The Plot In Five Sentences Or Less: Every year the members of the Proctectorate have taken an infant and left it in the woods as a sacrifice to the witch. Unbeknownst to them, the witch, who name is Xan, has shepherded each baby to another town so that it can be raised by a loving family. One year, however, Xan accidentally feeds a baby with moonlight, thereby enmagicking it. She names the girl Luna and raises her by her side. As Luna’s powers develop, her past comes calling in the form of two women: one that has gone insane and another that feeds on sorrow and prowls with a tiger’s heart.
My Take: This was an engrossing read and worthy of its winning the Newberry Medal. Barnhill has the ability to create a fantasy world that is convincing but not indulgent. Her writing moves the narrative along at a good clip while also taking the time to build the characters. I particularly appreciated that so much of the story revolves around, in several forms, a mother’s attachment – or lack thereof -for her child.
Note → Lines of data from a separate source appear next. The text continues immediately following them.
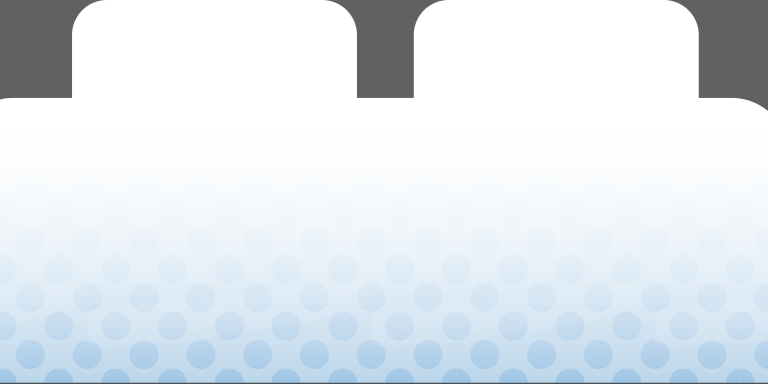
Give the GLSL for this background, as a Shadertoy shader.

```glsl
const vec3 BACKDROP = vec3(0.38);
const vec3 PAPER = vec3(1.0);
const vec3 DEEP_BLUE = vec3(0.73, 0.835, 0.916);
const vec3 DOT_SHADE = vec3(0.11, 0.065, 0.022);
const vec3 BASE_LINE = vec3(0.27, 0.32, 0.35);
const float BASE_LINE_HEIGHT = 0.0033;

// Lengths are fractions of the canvas height.
const float PANEL_TOP = 0.745;
const float PANEL_LEFT = -0.112;
const float PANEL_RIGHT = 2.052;
const float PANEL_RADIUS = 0.146;

const float TAB_FIRST_X = 0.5586;
const float TAB_SPACING = 0.890;
const float TAB_COUNT = 2.0;
const float TAB_HALF_WIDTH = 0.371;
const float TAB_RADIUS = 0.091;

const vec2 DOT_ORIGIN = vec2(0.0794, 0.0768);
const vec2 DOT_SPACING = vec2(0.1479, 0.1484);
const float DOT_RADIUS = 0.0378;

const float SHEEN_START = 0.230;
const float SHEEN_SPACING = 0.738;
const float SHEEN_STRENGTH = 0.10;
const float SEAM_START = 0.451;
const float SEAM_STRENGTH = 0.08;

float roundedBox(vec2 p, vec2 halfSize, float radius) {
    vec2 q = abs(p) - halfSize + radius;
    return length(max(q, 0.0)) + min(max(q.x, q.y), 0.0) - radius;
}

float coverage(float dist, float pixel) {
    return clamp(0.5 - dist / pixel, 0.0, 1.0);
}

// Panel and tabs reach below the canvas, so only their top corners show.
float folderDistance(vec2 p) {
    float panelX = 0.5 * (PANEL_LEFT + PANEL_RIGHT);
    float panelHalf = 0.5 * (PANEL_RIGHT - PANEL_LEFT);
    float panel = roundedBox(p - vec2(panelX, PANEL_TOP - 1.0),
                             vec2(panelHalf, 1.0), PANEL_RADIUS);
    float index = clamp(round((p.x - TAB_FIRST_X) / TAB_SPACING), 0.0, TAB_COUNT - 1.0);
    float tabX = TAB_FIRST_X + index * TAB_SPACING;
    float tab = roundedBox(p - vec2(tabX, 0.0), vec2(TAB_HALF_WIDTH, 1.0), TAB_RADIUS);
    return min(panel, tab);
}

float latticeDistance(vec2 p) {
    vec2 offset = p - DOT_SPACING * round(p / DOT_SPACING);
    return length(offset) - DOT_RADIUS;
}

// Two interleaved lattices form the staggered rows.
float dotsDistance(vec2 p) {
    p -= DOT_ORIGIN;
    return min(latticeDistance(p), latticeDistance(p - 0.5 * DOT_SPACING));
}

// Faint slanted reflections that stop at a straight right edge.
float sheen(vec2 p, float pixel) {
    float u = fract((p.x - SHEEN_START) / SHEEN_SPACING);
    float low = 0.10 + 0.11 * u * u;
    float high = 0.19 + 0.08 * u;
    float band = smoothstep(low - pixel, low + pixel, p.y)
               * (1.0 - smoothstep(high - pixel, high + pixel, p.y));
    return band * (1.0 - 0.5 * u);
}

float seams(vec2 p, float pixel) {
    float x = p.x - SEAM_START;
    x -= SHEEN_SPACING * round(x / SHEEN_SPACING);
    return coverage(abs(x) - 0.5 * pixel, pixel) * (1.0 - smoothstep(0.1, 0.45, p.y));
}

void mainImage(out vec4 fragColor, in vec2 fragCoord) {
    vec2 p = fragCoord / iResolution.y;
    float pixel = 1.0 / iResolution.y;
    float depth = clamp(1.0 - p.y / PANEL_TOP, 0.0, 1.0);

    // Blue fade with dots that grow stronger toward the base
    vec3 fill = mix(PAPER, DEEP_BLUE, depth * depth);
    float dots = coverage(dotsDistance(p), pixel);
    fill -= DOT_SHADE * dots * depth * depth * depth;

    // Gloss
    fill = mix(fill, PAPER, SHEEN_STRENGTH * sheen(p, pixel));
    fill = mix(fill, PAPER, SEAM_STRENGTH * seams(p, pixel));

    // Silhouette and base line
    vec3 color = mix(BACKDROP, fill, coverage(folderDistance(p), pixel));
    color = mix(color, BASE_LINE, coverage(p.y - BASE_LINE_HEIGHT, pixel));
    fragColor = vec4(color, 1.0);
}
```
You can tell that Barnhill enjoys exploring this subject from several different angles, ultimately arriving at a positive answer.
One Interesting Note About The Author: On her website, Barnhill describes herself as a “former teacher, former bartender, former waitress, former activist, former park ranger, former secretary, former janitor and former church-guitar-player.”
The Plot In Five Sentences Or Less: Annabelle is a 12 year old girl living on a farm in rural Pennsylvania in the autumn of 1943. Betty is a new girl at school who jumps Annabelle on her way home one afternoon in the deep recess of Wolf Hollow, a low, dark place that runs between the school and Annabelle’s farm. Betty threatens to beat her with a stick and hurt her younger brothers if she tells anyone. The one witness to this cruelty is Toby, a local homeless man with a mysterious past who wanders the local woods. The tension culminates is a violent incident that turns the town against Toby and makes Annabelle realizes that she is the only person who can protect him.
My Take: This was a book that gripped me from the opening pages and then expanded into a conversation about larger themes. I appreciated that author Lauren Wolk takes no time in introducing the character of Betty Glengarry who immediately provides a source of danger and conflict. She’s a wonderful antagonist that fills the narrative with a tension that makes you want to continue reading. Later on, as we get to know the character of Toby, we are asked to make sense of a more complicated character: a man who is obviously troubled, perhaps dangerous, but also show signs of warmth and kindness. When we learn the source of Toby’s demons, we are hoping that the community will show wisdom and patience in how it treats with him. This is a wonderful book that will encourage readers to ask questions about the homeless, the mentally ill, PTSD, and the ambiguous consequences of deception. I can certainly understand why Wolf Hollow won a Newberry Honor earlier this year.
One Interesting Note About The Author: Lauren Wolk has a new book out entitled Beyond The Bright Sea that is already creating some Newberry chatter for 2018.